Egypt elects radical President

Flag of Egypt. What happened in Egypt is a metaphor for American policy failures in the Middle East.
Print Friendly

Egypt elected a radical President last week. During the campaign, Mohammad Morsi called for Sharia law and a war with Israel, with Jerusalem as his objective. But now that he seems to have the votes, he talks only of “peace and unity.” He might be doing that because he does not have the army behind him, and knows it.

Egypt election results

Flag of Egypt

Flag of Egypt

Morsi was the candidate of the Muslim Brotherhood. More than thirty years ago, the Muslim Brotherhood arranged for a team of assassins to “frag” President Anwar el-Sadat while the army passed in review before him. Hosni Mubarak succeeded him, purged the army, and forbade the Muslim Brotherhood to run election candidates ever again.
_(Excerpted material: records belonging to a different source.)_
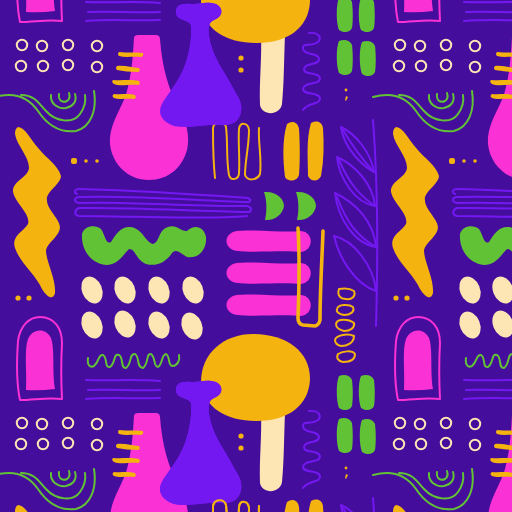
<!DOCTYPE html>
<html lang="en">
<head>
<meta charset="utf-8">
<title>Abstract shapes pattern</title>
<style>
:root{--ground:#450d9c;--violet:#7418f2;--pink:#fa31d4;--gold:#f4b30f;--green:#62c236;--cream:#fee5b4}
html,body{margin:0;width:512px;height:512px;overflow:hidden;background:var(--ground)}
svg{display:block}
.violet{fill:var(--violet)}.pink{fill:var(--pink)}.gold{fill:var(--gold)}.green{fill:var(--green)}.cream{fill:var(--cream)}
.line{fill:none;stroke-width:2;stroke-linecap:round;stroke-linejoin:round}
.line.violet{stroke:var(--violet)}.line.pink{stroke:var(--pink)}.line.gold{stroke:var(--gold)}.line.green{stroke:var(--green)}.line.cream{stroke:var(--cream)}
.line.violet,.line.pink,.line.gold,.line.green,.line.cream{fill:none}
</style>
</head>
<body>
<svg width="512" height="512" viewBox="0 0 512 512" role="img" aria-label="Repeating pattern of abstract shapes">
<defs>
<ellipse id="seed" rx="10" ry="14" transform="rotate(-22)"/>
<circle id="ring" r="5.2"/>
<path id="pill" d="M-6 -17C-1 -19 5 -18 7 -13C8 -5 8 6 7 13C5 18 -2 18 -6 15C-9 8 -9 -11 -6 -17Z"/>
<path id="bar" d="M-32 -10C-15 -12 15 -8 32 -10C45 -9 45 9 32 11C15 9 -15 12 -32 10C-46 8 -46 -8 -32 -10Z"/>
<path id="half-disc" d="M-9 -14C5 -15 11 -6 11 0C10 8 2 15 -8 14C-6 6 -6 -6 -9 -14Z"/>

<g id="tile">
<g id="ripples" class="line green">
<path d="M-5 97C16 91 29 98 38 111C48 126 61 133 76 131C91 127 97 110 94 91"/>
<path d="M21 95C35 95 39 104 46 111C56 122 73 124 80 114C85 107 86 101 85 95"/>
<path d="M51 95C50 104 58 109 66 108C74 106 77 101 75 94"/>
<path d="M59 94C58 101 63 103 67 101C70 99 70 96 69 93"/>
</g>

<path id="lightning" class="gold" d="M18 127C26 128 30 139 39 149C46 158 58 165 61 176C61 183 50 189 47 197C45 209 59 217 60 227C60 236 48 242 46 250C46 262 56 278 55 293C53 301 47 297 42 289C36 275 20 263 15 248C11 236 23 232 28 224C31 214 15 203 13 192C12 181 28 178 29 168C29 156 17 146 15 134C15 130 16 128 18 127Z"/>

<g id="dots" class="gold">
<rect x="71" y="158" width="6" height="6" rx="2"/><circle cx="86" cy="161" r="1.8"/><circle cx="97" cy="161" r="1.8"/>
<circle cx="18" cy="298" r="2.6"/><circle cx="29" cy="298" r="2.6"/>
<circle cx="241" cy="436" r="2.6"/><circle cx="241" cy="448" r="2.6"/>
<circle cx="346" cy="468" r="1.4"/><path d="M346 474L348 475L346 479L345 478Z"/>
</g>

<path id="long-coil" class="line violet" d="M248 198C251 199 251 203 247 202C190 200 130 195 79 197C73 198 74 202 79 203C130 201 190 207 246 206C253 207 252 212 247 212C190 211 130 207 79 208C74 210 74 215 79 216C130 216 200 220 247 216M248 198C190 194 130 190 79 189C74 189 74 193 77 194"/>

<path id="worm" class="green" d="M82 234C84 226 95 224 101 229C105 235 106 245 111 242C116 234 121 226 131 227C143 229 145 242 153 244C160 242 158 230 168 227C177 224 181 232 187 231C194 224 204 226 206 237C207 250 198 259 187 257C181 254 177 248 172 253C166 262 157 267 146 264C135 259 136 249 129 249C123 255 118 265 106 265C89 263 81 248 82 234Z"/>

<g id="seeds" class="cream">
<use href="#seed" x="92" y="290"/><use href="#seed" x="125" y="290"/><use href="#seed" x="159" y="290"/><use href="#seed" x="193" y="290"/>
<use href="#seed" x="92" y="325"/><use href="#seed" x="125" y="324"/><use href="#seed" x="159" y="325"/><use href="#seed" x="192" y="326"/>
</g>

<path id="wavelet" class="line green" d="M88 358C87 365 90 368 94 366C100 361 98 354 103 355C108 358 104 368 110 367C116 363 113 353 119 355C124 358 120 368 126 368C132 364 129 353 135 354C140 357 136 367 143 368C149 363 146 353 151 354C156 358 153 366 158 367C163 364 161 355 166 354C171 357 167 366 173 366C178 365 180 360 179 355"/>

<g id="ruled-lines" class="line violet">
<path d="M86 380C110 381 135 379 160 381"/><path d="M88 390C112 389 135 391 160 390"/><path d="M86 399C110 397 135 399 160 398"/>
</g>

<g id="arch">
<path class="line pink" d="M20 400C16 381 17 355 18 341C20 326 29 317 40 317C54 317 62 328 62 343C61 361 61 380 62 399C48 397 34 400 20 400Z"/>
<path class="pink" d="M26 390C27 371 24 350 28 339C33 328 46 328 51 338C55 349 52 371 55 389Q40 391 26 390Z"/>
</g>

<g id="rings" class="line cream">
<use href="#ring" x="22" y="45"/><use href="#ring" x="42" y="46"/><use href="#ring" x="68" y="45"/><use href="#ring" x="97" y="46"/>
<use href="#ring" x="21" y="66"/><use href="#ring" x="43" y="66"/><use href="#ring" x="68" y="65"/><use href="#ring" x="97" y="67"/>
</g>

<g id="vase">
<path class="pink" d="M134 37Q135 35 138 35L157 35Q160 36 160 39C162 66 168 89 179 108C187 121 190 138 187 150C182 168 168 180 149 180C128 180 112 164 110 144C109 123 122 109 127 91C132 72 133 55 134 37Z"/>
<g class="gold">
<path d="M119 52C128 53 134 52 143 53Q144 56 141 57C133 56 126 58 119 56Q117 54 119 52Z"/>
<path d="M117 66C125 65 132 68 139 68Q141 71 138 72C130 72 123 71 117 70Q115 68 117 66Z"/>
<path d="M113 80C122 81 130 79 139 81Q141 84 138 85C129 84 121 87 114 84Q111 82 113 80Z"/>
<path d="M114 94C121 95 128 93 135 95Q137 98 134 99C127 98 120 100 114 98Q111 96 114 94Z"/>
</g>
</g>

<g id="short-coil" class="line gold">
<path d="M215 178C213 160 213 144 213 128C214 121 224 120 226 127C228 143 226 159 229 175C231 182 239 179 239 173C240 157 238 143 239 129C240 122 248 122 249 130C249 146 245 161 245 175C247 181 257 181 260 174C262 158 258 143 259 128"/>
</g>

<g id="gold-capsules" class="gold">
<path d="M287 124C292 120 298 122 299 129C300 144 300 162 299 175C297 182 287 182 285 177C283 162 282 139 287 124Z"/>
<path d="M311 123C317 120 322 122 323 128C324 144 324 160 321 176C318 182 311 182 308 176C308 159 306 139 311 123Z"/>
</g>

<g id="half-discs" class="green"><use href="#half-disc" x="273" y="206"/><use href="#half-disc" x="305" y="206"/></g>

<g id="bars" class="pink"><use href="#bar" x="269" y="241"/><use href="#bar" x="269" y="273"/><use href="#bar" x="269" y="305"/></g>
<path id="open-frame" class="line gold" style="stroke-width:3.6" d="M298 228C300 260 299 292 298 318Q298 324 303 325L315 326Q319 325 320 320C320 292 322 260 323 231"/>

<g id="branch" class="line violet">
<path d="M373 120C378 186 378 257 376 326"/>
<path d="M374 172C363 166 344 149 341 127C356 134 371 153 374 172Z"/>
<path d="M375 206C355 203 339 178 337 157C355 165 373 184 375 206Z"/>
<path d="M376 247C355 244 338 219 335 193C356 203 374 222 376 247Z"/>
<path d="M376 291C355 284 339 258 334 236C354 240 374 267 376 291Z"/>
<path d="M343 130C353 147 361 158 374 172M339 160C349 183 359 195 375 206M337 197C347 223 357 236 376 247"/>
</g>

<g id="beads" class="line gold">
<path d="M339 289C345 288 351 289 354 291C356 296 352 300 346 299C340 299 337 295 339 289Z"/>
<path d="M337 309C338 304 349 304 353 307C355 312 350 315 344 315C339 314 336 312 337 309Z"/>
<path d="M336 324C337 318 349 319 354 323C355 328 350 331 344 331C339 330 336 327 336 324Z"/>
<path d="M335 340C336 335 348 333 354 336C354 343 347 346 341 346C337 345 335 343 335 340Z"/>
<path d="M338 354C343 351 352 350 355 354C355 360 349 362 343 362C338 361 336 358 338 354Z"/>
</g>

<g id="green-capsules" class="green">
<use href="#pill" x="345" y="393"/><use href="#pill" x="367" y="393"/><use href="#pill" x="345" y="436"/><use href="#pill" x="368" y="437"/>
</g>

<path id="squiggle" class="line violet" d="M309 411C319 410 322 416 318 420C311 425 302 420 303 427C305 434 318 430 319 437C319 444 305 440 304 447C304 454 318 449 320 456C320 464 304 459 303 467C304 474 318 469 320 476C321 483 308 480 303 488"/>

<g id="mushroom">
<path class="cream" d="M261 412C268 414 278 413 285 412C284 438 284 462 282 482C280 494 262 494 260 483C259 461 262 435 261 412Z"/>
<path class="gold" d="M201 382C201 353 224 334 253 334C286 334 310 351 310 379C309 406 287 421 257 421C226 421 204 408 201 382Z"/>
</g>

<path id="flask" class="violet" d="M176 391C175 384 181 381 190 382C199 382 207 379 216 382C224 386 223 395 214 398C209 400 208 405 209 414C212 435 225 450 233 466C237 474 243 480 241 490C239 500 232 504 220 503C206 502 190 507 174 504C162 500 158 492 161 484C166 473 178 462 185 443C190 428 192 414 191 403C188 397 177 399 176 391Z"/>
</g>
</defs>

<rect width="512" height="512" fill="var(--ground)"/>
<use href="#tile" y="-378"/><use href="#tile" x="378" y="-378"/>
<use href="#tile" y="378"/><use href="#tile" x="378" y="378"/>
<use href="#tile"/><use href="#tile" x="378"/>
<use href="#flask" y="-378"/><use href="#flask"/>
<use href="#short-coil" y="378"/>
</svg>
</body>
</html>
Last year, in the “Arab Spring,” Hosni Mubarak fell from power. Last week, Morsi ran against Mubarak’s former Prime Minister, Ahmed Shafiq. Morsi won, with 52 percent of the vote. In his victory speech, he called at once for “peace and unity” in his country. He also pledged to honor the treaties Egypt now has with various countries. (But Fox News Channel, at 9:24 a.m. today, quoted him as wanting to “rethink” the Camp David Treaty. He also wants a stronger tie with Iran.) But a month ago he talked of imposing Sharia law in Egypt.

This Presidential election provoked domestic violence. An Egyptian beat his pregnant wife to death after she refused to vote for Morsi. That, according to Al-Arabiya News, was only one of many such cases. It also shows how badly Muslim Brotherhood supporters would like to go to war with someone, to show how much power they have.

More to the point, secular parties in Egypt bitterly accused United States diplomats of supporting the Muslim Brotherhood. Putative President Barack H. Obama has already called Morsi on the telephone to congratulate him on his win.

Warlike rhetoric

Mohammed Morsi scares officials in Israel, and friends of Israel, with his rhetoric. He called for Sharia law, but that’s not all. He also called for a wider war in the Middle East.

Our capital shall not be Cairo, Mecca, or Medina. It shall be Jerusalem!

The Muslim Brotherhood also has an important ally across the Sinai border. HAMAS (or in English, “Islamic Resistance Movement”) controls the Gaza Strip. HAMAS is also a Muslim Brotherhood creature.

Morsi has many “man-on-the-street” supporters who say the same thing.

Israeli officials have feared this for months. Rav Aluf Benny Ganz, chief of staff of the Tzahal (Defensive Armies of Israel), earlier called up six battalions of reserve troops and has authority to call up sixteen more.

What will the army do?

Rhetoric aside, Morsi cannot go to war with any country if he does not have the army behind him. And he might not.

Earlier this month, the Supreme Court of Egypt ruled that the parliamentary elections were not valid. The Muslim Brotherhood had taken most of the seats in those elections. The Supreme Council of the Armed Forces took their cue from the Court and dissolved Parliament last week. They also said they would limit severely the power of the President of Egypt.

Forty-five years ago, Gamal Abdel Nasser moved troops to the Sinai armistice line and closed the Straits of Tiran. That provoked Israel to attack Egypt, destroy the Egyptian Air Force on the ground, and seize the Sinai. Six years later, Anwar el-Sadat ordered his army to take the Sinai back. Instead, Israeli troops almost annihilated a large part of the Egyptian army. The only reason they did not was that the Soviet Union threatened to “go nuclear” if the Tzahal did not let the Egyptian forces retreat. Sadat then traveled to Jerusalem to sue for peace. Six years later, he and Menachem Begin signed the Camp David Treaty.

Nasser and Sadat had the army behind them when they acted. Muhammad Morsi does not. The army wants to limit his power, and maybe make him a figurehead (like the Queen of England). If Morsi and the generals cannot come to terms on how to run Egypt, Morsi could never order the armed forces to attack Israel and expect them to obey him.

The army doesn’t even seem to have control of the Sinai Peninsula. Terrorist groups and smugglers move about and work there, and the army can’t or won’t stop them.

So yes, Egypt has a new, radical President. This new President scares many people with his rhetoric. But he does not have the army behind him. Until he gets the army behind him, his rhetoric is nothing more than hot air.